On the other hand, the proposed increase could be what our denomination is starting to look like after all the controversies and departures of recent years. In response to declining memberships and income, the Office of the General Assembly has made major reductions in staff size over the past five years. Whenever I am in Louisville, as I was in March, I am struck by how many offices and cubicles that used to be filled are now empty. Are more cuts needed? Or, have we cut too far to provide the services needed by presbyteries and congregations? What services are essential? Are there any that can be eliminated?

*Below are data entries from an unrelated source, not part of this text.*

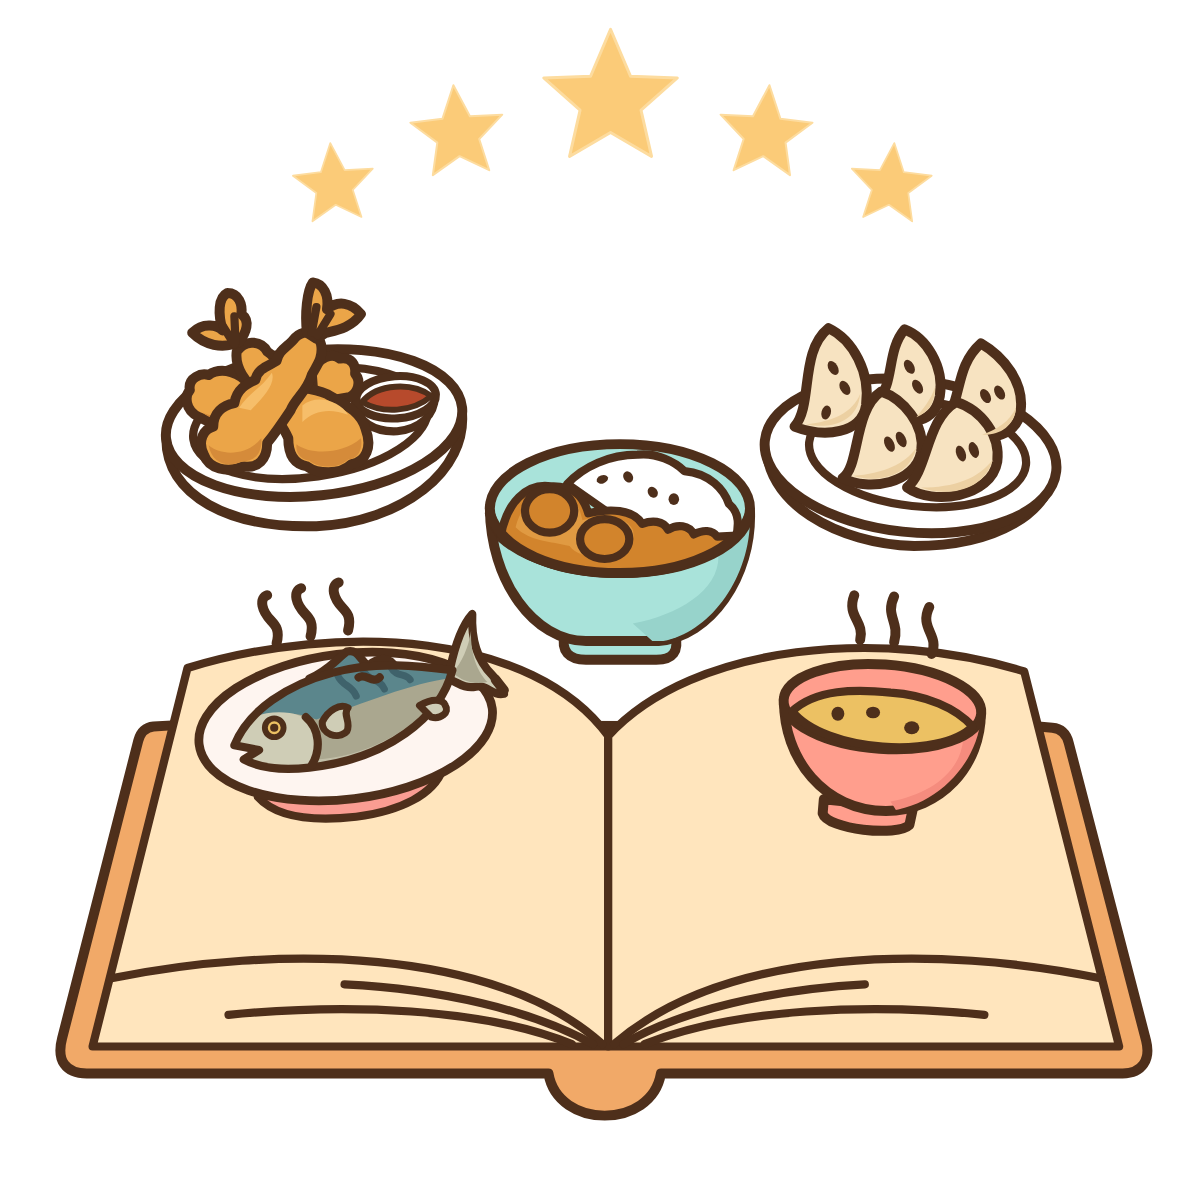
<!DOCTYPE html>
<html lang="en">
<head>
<meta charset="utf-8">
<title>Open cookbook with dishes and stars</title>
<style>
:root{
  --ink:#4e2f1b; --star:#fbcb78; --star-edge:#fddc9f;
  --page:#ffe5bd; --cover:#f1a968;
  --white:#fff; --plate-warm:#fef5f0;
  --fry:#eba548; --fry-shade:#d58b3a; --fry-light:#f6be6a; --sauce:#b74a2c;
  --teal:#a9e3da; --teal-shade:#97d3cb; --curry:#d2842c; --curry-light:#e09a42;
  --dough:#f7e3c1; --dough-shade:#ecd0a2;
  --pink:#ff9e8d; --pink-shade:#f58c7e; --soup:#ecc163; --foot-pink:#fa9d92;
  --fish-back:#5b868c; --fish-dark:#3f626b; --fish-belly:#aaa78f; --fish-head:#cfcdb6;
}
*{margin:0;padding:0}
html,body{width:1200px;height:1200px;overflow:hidden;background:var(--white)}
svg{display:block;width:1200px;height:1200px}
.line{stroke:var(--ink);stroke-width:8.5;stroke-linejoin:round;stroke-linecap:round}
.thin{stroke-width:7}
.none{fill:none}
.white{fill:var(--white)} .ink{fill:var(--ink)}
.page{fill:var(--page)} .cover{fill:var(--cover)}
.star{fill:var(--star);stroke:var(--star-edge);stroke-width:2.5;stroke-linejoin:round}
.fry{fill:var(--fry)} .fry-shade{fill:var(--fry-shade)} .fry-light{fill:var(--fry-light)}
.teal{fill:var(--teal)} .teal-shade{fill:var(--teal-shade)} .curry{fill:var(--curry)} .curry-light{fill:var(--curry-light)}
.dough{fill:var(--dough)} .dough-shade{fill:var(--dough-shade)}
.pink{fill:var(--pink)} .pink-shade{fill:var(--pink-shade)} .soup{fill:var(--soup)}
</style>
</head>
<body>
<svg viewBox="0 0 1024 1024" role="img" aria-label="Open cookbook with five Japanese dishes floating above it under five stars">
<defs>
  <path id="star" class="star" d="M0-60 17-20 57-18.5 26 9 35 48.500 0 28-35 48.500-26 9-57-18.500-17-20Z"/>
  <path id="wisp" class="line none" d="M13 41C18 22 4 24 1 9C0 4 2 1 5 0"/>
  <clipPath id="fish-clip"><path d="M200 636C212 606 246 584 284 574C320 564 358 568 386 572C376 612 330 648 264 655C238 658 219 654 208 648L221 640Z"/></clipPath>
  <clipPath id="teal-clip"><path d="M418 446C424 505 462 547 498 547H566C604 540 638 497 640 446C600 504 460 504 418 446Z"/></clipPath>
  <clipPath id="pink-clip"><path d="M668 598C672 648 700 684 740 692C790 698 834 656 837 612C810 652 700 640 668 598Z"/></clipPath>
</defs>

<g id="rating-stars">
  <use href="#star" transform="translate(285 158) rotate(-5) scale(.6)"/>
  <use href="#star" transform="translate(390.500 114) rotate(-5) scale(.69)"/>
  <use href="#star" transform="translate(521 85)"/>
  <use href="#star" transform="translate(653 114) rotate(5) scale(.69)"/>
  <use href="#star" transform="translate(760 158) rotate(5) scale(.6)"/>
</g>

<g id="book">
  <path class="cover line" d="M147 619L131 620Q121 621 118 632L53 886C48 905 56 916 74 916H468C476 964 556 964 564 916H958C975 916 982 904 978 888L912 634Q909 622 898 621L886 620Z"/>
  <path class="page line thin" d="M160 570C292 530 455 540 519 628V893H79Z"/>
  <path class="page line thin" d="M874 573C756 536 592 548 519 628V893H955Z"/>
  <g class="line none thin">
    <path d="M94 835C236 806 422 808 514 891"/>
    <path d="M294 840C376 844 454 862 506 891"/>
    <path d="M195 866C296 856 412 860 488 891"/>
    <path d="M940 835C800 806 620 808 524 891"/>
    <path d="M738 840C662 844 580 862 532 891"/>
    <path d="M840 866C744 856 628 860 550 891"/>
  </g>
</g>

<g id="steam">
  <use href="#wisp" transform="translate(223 508)"/>
  <use href="#wisp" transform="translate(252 502)"/>
  <use href="#wisp" transform="translate(284 497)"/>
  <path class="line none" d="M734 546C738 530 722 526 729 508M763 548C768 530 755 526 763 509M795 558C802 542 784 536 793 518"/>
</g>

<g id="tempura">
  <path class="white line" d="M142 372C140 424 198 451 270 449C342 446 400 402 394 350Z"/>
  <ellipse class="white line" cx="268" cy="361" rx="127" ry="62" transform="rotate(-6 268 361)"/>
  <ellipse class="white line thin" cx="265" cy="361" rx="101" ry="46" transform="rotate(-8 265 361)"/>
  <g id="sauce-dish">
    <path class="white line thin" d="M303 343C304 360 320 369 339 368C358 366 371 355 371 338Z"/>
    <ellipse class="white line thin" cx="338" cy="339" rx="34" ry="18" transform="rotate(-4 338 339)"/>
    <path class="line" style="fill:var(--sauce);stroke-width:5" d="M309 343C322 327 352 326 368 338C352 352 326 353 309 343Z"/>
  </g>
  <path class="fry line" d="M170 356C157 350 158 337 162 333C160 322 172 318 178 320C190 312 206 319 212 328L216 354C206 366 184 364 170 356Z"/>
  <path class="fry-shade" d="M173 352C184 358 198 354 204 346L208 357C196 360 182 360 173 352Z"/>
  <path class="fry line" d="M266 318C272 304 284 301 290 306C300 304 304 312 303 319C309 326 305 336 298 339L268 344Z"/>
  <g id="shrimp-back">
    <path class="fry line" d="M202 300C210 288 224 292 228 300C238 306 240 318 248 326C258 334 270 330 282 338C296 346 308 352 312 366C318 382 312 394 300 396C290 406 270 404 262 398C250 396 246 386 246 374C240 360 228 346 220 336C210 326 200 314 202 300Z"/>
    <path class="fry-shade" d="M253 379C264 388 292 388 308 374C310 385 304 392 297 392C287 402 268 398 264 393C256 392 252 386 253 379Z"/>
    <path class="fry-light" d="M258 346C270 336 290 342 297 354C282 348 268 350 258 360Z"/>
    <path class="fry line" d="M198 294C190 296 176 296 164 284C174 274 186 278 190 282C186 268 186 254 194 250C204 250 207 260 206 268C214 274 210 284 204 292Z"/>
    <path class="line none thin" d="M200 294L190 278M201 292L200 270"/>
  </g>
  <g id="shrimp-front">
    <path class="fry line" d="M252 288C260 280 272 284 274 294C276 306 270 312 266 320C262 334 252 340 248 350C240 362 236 368 228 378C228 392 220 400 208 398C194 404 178 400 174 388C168 376 174 366 182 364C182 352 190 346 200 344C202 332 210 328 218 324C220 314 230 312 236 308C238 298 246 296 252 288Z"/>
    <path class="fry-shade" d="M178 380C190 390 212 388 223 374C224 388 216 394 206 394C194 399 181 396 178 380Z"/>
    <path class="fry-light" d="M204 348C212 336 224 330 232 318C236 328 222 342 214 350Z"/>
    <path class="fry line" d="M262 284C260 268 262 248 267 241C276 242 281 252 279 264C288 256 300 258 308 268C300 280 286 282 278 284L270 289Z"/>
    <path class="line none thin" d="M266 284L270 262M271 286L282 268"/>
  </g>
</g>

<g id="gyoza">
  <path class="white line" d="M654 374C650 430 716 464 780 466C848 466 900 438 899 396Z"/>
  <ellipse class="white line" cx="777" cy="389" rx="125" ry="65" transform="rotate(6 777 389)"/>
  <ellipse class="white line thin" cx="783" cy="387" rx="93" ry="45" transform="rotate(6 783 387)"/>
  <g class="dough line">
    <path d="M837 293C856 304 874 326 871 350C869 370 846 378 822 372L812 350C820 332 818 310 837 293Z"/>
    <path d="M772 281C790 288 806 312 802 338C798 360 778 364 754 356L748 344C764 326 756 300 772 281Z"/>
    <path d="M707 280C728 290 743 318 739 346C735 370 704 374 678 364C694 346 682 300 707 280Z"/>
    <path d="M752 334C770 340 790 362 786 386C781 412 742 420 719 408C734 398 728 350 752 334Z"/>
    <path d="M816 343C838 350 854 372 851 394C846 424 796 432 774 416C792 402 790 358 816 343Z"/>
  </g>
  <g class="dough-shade">
    <path d="M734 336C732 362 706 366 688 362C710 360 728 352 734 336Z"/>
    <path d="M782 382C776 408 746 412 728 406C754 404 772 396 782 382Z"/>
    <path d="M847 392C840 420 806 424 786 416C814 416 836 408 847 392Z"/>
    <path d="M867 348C866 364 852 372 838 371C852 366 861 360 867 348Z"/>
    <path d="M798 330C798 344 792 352 782 356C788 348 794 342 798 330Z"/>
  </g>
  <g id="gyoza-marks" class="ink">
    <ellipse cx="711" cy="314" rx="4" ry="6.500" transform="rotate(-30 711 314)"/>
    <ellipse cx="721" cy="331" rx="4" ry="6.500" transform="rotate(-30 721 331)"/>
    <ellipse cx="705" cy="352" rx="4" ry="6" transform="rotate(15 705 352)"/>
    <ellipse cx="776" cy="313" rx="4" ry="6.500" transform="rotate(-30 776 313)"/>
    <ellipse cx="783" cy="330" rx="4" ry="6.500" transform="rotate(-30 783 330)"/>
    <ellipse cx="841" cy="338" rx="4" ry="6.500" transform="rotate(-30 841 338)"/>
    <ellipse cx="853" cy="335" rx="4" ry="6.500" transform="rotate(-30 853 335)"/>
    <ellipse cx="759" cy="379" rx="4" ry="7" transform="rotate(-25 759 379)"/>
    <ellipse cx="769" cy="375" rx="4" ry="7" transform="rotate(-25 769 375)"/>
    <ellipse cx="820" cy="387" rx="4" ry="7" transform="rotate(-20 820 387)"/>
    <ellipse cx="831" cy="384" rx="4" ry="7" transform="rotate(-20 831 384)"/>
  </g>
</g>

<g id="curry-bowl">
  <path class="teal line" d="M482 541C478 556 486 563 500 563H560C574 563 580 556 576 541Z"/>
  <path class="teal line" d="M418 432C418 496 456 547 500 547H562C606 544 642 492 640 436Z"/>
  <path class="teal-shade" clip-path="url(#teal-clip)" d="M612 466C620 500 582 524 540 532L560 550L650 520V440Z"/>
  <ellipse class="teal line" cx="529" cy="434" rx="111" ry="55"/>
  <path class="white line thin" d="M484 413C498 398 520 388 544 388C560 386 576 394 584 402C606 404 618 418 622 430C632 438 630 450 628 459L560 466Z"/>
  <path class="curry line thin" d="M427 459C432 428 450 412 470 415C490 414 498 424 502 438C520 434 540 434 548 447C556 444 566 444 570 452C578 447 588 448 592 456C600 452 608 452 612 458L629 457C584 502 470 498 427 459Z"/>
  <path class="curry-light" d="M440 450C444 432 456 422 472 420C488 420 494 430 497 444C514 438 534 440 540 452C546 474 500 484 486 466C470 462 452 462 440 450Z"/>
  <g class="curry line thin">
    <ellipse cx="469" cy="436" rx="21" ry="18.500"/>
    <ellipse cx="516" cy="460" rx="21" ry="17"/>
  </g>
  <g id="sesame" class="ink">
    <ellipse cx="514" cy="409" rx="5" ry="3.500" transform="rotate(-20 514 409)"/>
    <ellipse cx="536" cy="407" rx="4" ry="5" transform="rotate(-30 536 407)"/>
    <ellipse cx="557" cy="420" rx="4" ry="5" transform="rotate(-35 557 420)"/>
    <ellipse cx="575" cy="426" rx="4.500" ry="5"/>
    <ellipse cx="540" cy="426" rx="4" ry="3" style="fill:var(--white)"/>
  </g>
  <path class="line none" d="M418 438C428 470 474 489 529 489C586 489 630 468 640 438"/>
</g>

<g id="grilled-fish">
  <path class="line thin" style="fill:var(--foot-pink)" d="M220 680C236 698 268 701 304 697C342 692 370 678 378 656Z"/>
  <ellipse class="line" style="fill:var(--plate-warm);stroke-width:7.500" cx="295" cy="620" rx="126" ry="62" transform="rotate(-7 295 620)"/>
  <path class="line thin" style="fill:var(--fish-back)" d="M264 579C278 574 288 562 296 556C306 554 306 562 314 568C324 560 332 560 338 570Z"/>
  <path class="line thin" style="fill:var(--fish-head)" d="M384 571C388 552 394 534 403 524C402 546 408 564 420 576C426 582 428 588 430 592C420 594 416 584 406 586C396 588 390 582 384 580Z"/>
  <path d="M386 574C394 566 400 552 402 538C401 562 410 576 416 582C404 584 396 582 386 574Z" style="fill:var(--fish-belly)"/>
  <g clip-path="url(#fish-clip)">
    <path style="fill:var(--fish-belly)" d="M190 560H400V670H190Z"/>
    <path style="fill:var(--fish-back)" d="M206 612C240 575 320 555 392 568L390 578C352 582 312 600 270 614C250 606 230 606 206 620Z"/>
    <path style="fill:var(--fish-head)" d="M195 640L216 612C236 604 258 608 268 618C274 632 272 648 264 660H200Z"/>
    <path style="fill:#c1bea7" d="M270 648C310 646 346 626 366 604C352 640 312 656 270 658Z"/>
    <path style="fill:none;stroke:var(--fish-dark);stroke-width:6;stroke-linecap:round" d="M288 576C292 586 300 584 304 594M310 572C314 582 324 578 328 588M334 570C338 578 346 574 350 580"/>
  </g>
  <path class="line none thin" d="M200 636C212 606 246 584 284 574C320 564 358 568 386 572C376 612 330 648 264 655C238 658 219 654 208 648L221 640Z"/>
  <path class="line none thin" d="M261 612C273 622 274 640 266 653M306 578C312 574 318 584 324 578"/>
  <path class="line" style="fill:var(--fish-head);stroke-width:6" d="M275 616C280 606 290 600 297 604C292 610 300 616 296 624C288 632 274 626 275 616ZM358 602C368 596 378 596 380 602C384 608 376 614 368 612Z"/>
  <path class="line none" d="M423 580L430 589"/>
  <circle class="line" style="fill:var(--soup);stroke-width:5" cx="234" cy="621" r="8"/>
  <circle class="ink" cx="234" cy="621" r="3.500"/>
</g>

<g id="miso-soup">
  <path class="pink line" d="M703 682L702 694C706 708 766 714 776 704L779 690Z"/>
  <path class="pink line" d="M669 596C668 648 704 692 756 692C802 692 838 654 837 606Z"/>
  <path class="pink-shade" clip-path="url(#pink-clip)" d="M822 630C820 660 792 678 760 684L770 700L850 670V610Z"/>
  <ellipse class="pink line" cx="753" cy="603" rx="84.500" ry="36" transform="rotate(4 753 603)"/>
  <path class="soup line thin" d="M676 607C696 588 730 588 760 591C790 593 816 604 830 620C802 648 704 642 676 607Z"/>
  <g class="ink">
    <ellipse cx="715" cy="609" rx="5.500" ry="6"/>
    <ellipse cx="745" cy="608" rx="6" ry="5"/>
    <ellipse cx="778" cy="621" rx="6.500" ry="5.500"/>
  </g>
</g>
</svg>
</body>
</html>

There are no easy answers to these, and undoubtedly, more questions. If you want to dig deeper into this issue, the Office of the General Assembly has created a narrative budget for 2019, which can be viewed here. (One drawback in this document is that it does not list the current budget levels, so it can be identified where the increases are.) There are also interpretative materials about per capita provided by the General Assembly, located here. Most of these materials are bulletin inserts that can be reproduced and provided to the congregation.
One conclusion that can be reached is this: we need to remember to pray for our Commissioners and YAAD as they meet in St. Louis and make decisions, keeping in mind that their bottom-line responsibility is not the bottom line of a budget, or “not simply to reflect the will of the people, but rather to seek together to find and represent the will of Christ” (F-3.0204). Our team headed to St. Louis in mid-June is listed below.

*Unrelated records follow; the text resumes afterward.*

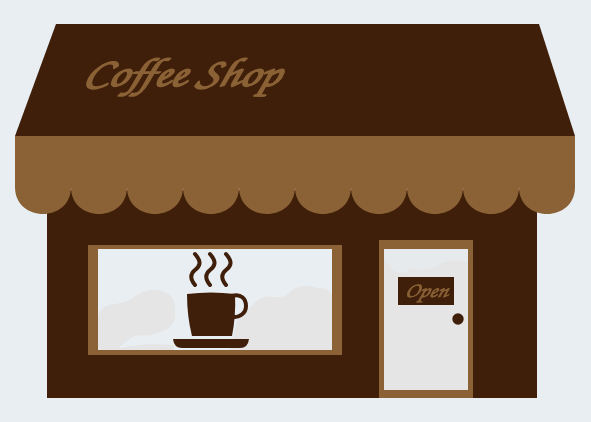
<!DOCTYPE html>
<html lang="en">
<head>
<meta charset="utf-8">
<title>Coffee Shop</title>
<style>
:root {
  --sky: #e8eef2;
  --espresso: #3f1f0a;
  --caramel: #8b6236;
  --mist: #e5e5e5;
}
html, body { margin: 0; overflow: hidden; background: var(--sky); }
.shop { display: block; width: 591px; height: 422px; }
.sky { fill: var(--sky); }
.dark { fill: var(--espresso); }
.trim { fill: var(--caramel); }
.mist { fill: var(--mist); }
.steam { fill: none; stroke: var(--espresso); stroke-width: 4; stroke-linecap: round; }
.handle { fill: none; stroke: var(--espresso); stroke-width: 4; }
.lettering {
  font-family: "TeX Gyre Chorus", "Brush Script MT", cursive;
  font-style: italic;
  fill: var(--caramel);
  stroke: var(--caramel);
  stroke-linejoin: round;
}
.shop-name { font-size: 41px; stroke-width: 1.5; }
.door-text { font-size: 21px; stroke-width: .6; }
</style>
</head>
<body>
<svg class="shop" viewBox="0 0 591 422" xmlns="http://www.w3.org/2000/svg">
  <defs>
    <path id="steam-wisp" d="M195 254C202 262 200 266 195 270C190 274 190 279 195 285"/>
    <clipPath id="window-glass"><rect x="98" y="249" width="234" height="101"/></clipPath>
  </defs>

  <rect class="sky" width="591" height="422"/>
  <rect class="dark wall" x="47" y="190" width="490" height="208"/>

  <g id="awning">
    <path class="dark" d="M56 24H539L575 136H15Z"/>
    <path class="trim" d="M15 136H575V187
      C575 223 519 223 519 187C519 223 463 223 463 187C463 223 407 223 407 187
      C407 223 351 223 351 187C351 223 295 223 295 187C295 223 239 223 239 187
      C239 223 183 223 183 187C183 223 127 223 127 187C127 223 71 223 71 187
      C71 223 15 223 15 187Z"/>
    <text class="lettering shop-name" x="82" y="86" textLength="196" lengthAdjust="spacingAndGlyphs">Coffee Shop</text>
  </g>

  <g id="window">
    <rect class="trim" x="88" y="245" width="254" height="110"/>
    <rect class="sky" x="98" y="249" width="234" height="101"/>
    <g class="mist" clip-path="url(#window-glass)">
      <path d="M98 316Q102 304 115 304Q127 303 137 295Q150 287 163 291Q176 296 175 311Q177 326 163 331Q149 337 137 335Q122 342 118 350H98Z"/>
      <path d="M230 350L237 320Q244 312 252 306Q260 294 275 297Q287 298 292 290Q304 283 317 288Q328 287 332 295V350Z"/>
      <path d="M113 350Q140 342 174 345V350Z"/>
    </g>
    <g id="coffee-cup">
      <g class="steam">
        <use href="#steam-wisp"/>
        <use href="#steam-wisp" x="15"/>
        <use href="#steam-wisp" x="31"/>
      </g>
      <path class="handle" d="M232 296C241 293 246 299 246 306C246 313 240 318 231 317"/>
      <path class="dark" d="M187 294Q211 291 235 294Q236 316 232 336H192Q187 316 187 294Z"/>
      <path class="dark" d="M173 339H249Q248 348 240 348H182Q174 348 173 339Z"/>
    </g>
  </g>

  <g id="door">
    <rect class="trim" x="379" y="240" width="94" height="158"/>
    <rect class="mist" x="384" y="249" width="84" height="141"/>
    <path class="sky" d="M384 249H468V262Q448 258 436 266Q422 273 411 268Q399 278 390 267L384 258Z" opacity=".6"/>
    <rect class="dark" x="398" y="277" width="56" height="28"/>
    <text class="lettering door-text" x="404" y="297" textLength="43" lengthAdjust="spacingAndGlyphs">Open</text>
    <circle class="dark" cx="458" cy="319" r="5.7"/>
  </g>
</svg>
</body>
</html>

Dan Williams Executive Presbyter / Stated Clerk
GENERAL ASSEMBLY COMMISSIONERS (with committee assignments) Tony Boada, Ruling Elder, El Redentor PC -- Bills and Overtures Committee Dawn Neff, Ruling Elder, Orlando PC -- Middle East Issues Committee George Spaeth, Ruling Elder, Riverside PC -- BOP, PILP, PPC, and Foundation Committee Maynard Pittendreigh, Teaching Elder, Grace Covenant PC -- The Way Forward Committee Laura Viau, Teaching Elder, First Apopka PC -- Mid Councils Committee Michael York, Teaching Elder, First Vero Beach PC -- Theological and Church Growth Issues Committee
YOUNG ADULT ADVISORY DELEGATE (with committee assignment) John Daniel DeBevoise, Park Lake PC -- GA Procedures Committee (John Daniel’s committee is the one that will deal with the per capita budget)
OTHERS IN ATTENDANCE Susan Takis, Teaching Elder, Wildwood PC – Presbyteries’ Cooperative Committee on Examinations (Moderator) Paige McRight, Teaching Elder, Honorably Retired – Overture Advocate/Rules of Discipline Task Force (Moderator) Dan Williams, Teaching Elder, Presbytery Staff – Advisory Committee on the Constitution (Class of 2018)
Rev. Dr. Dan Williams Exectuve Presbyter/Stated Clerk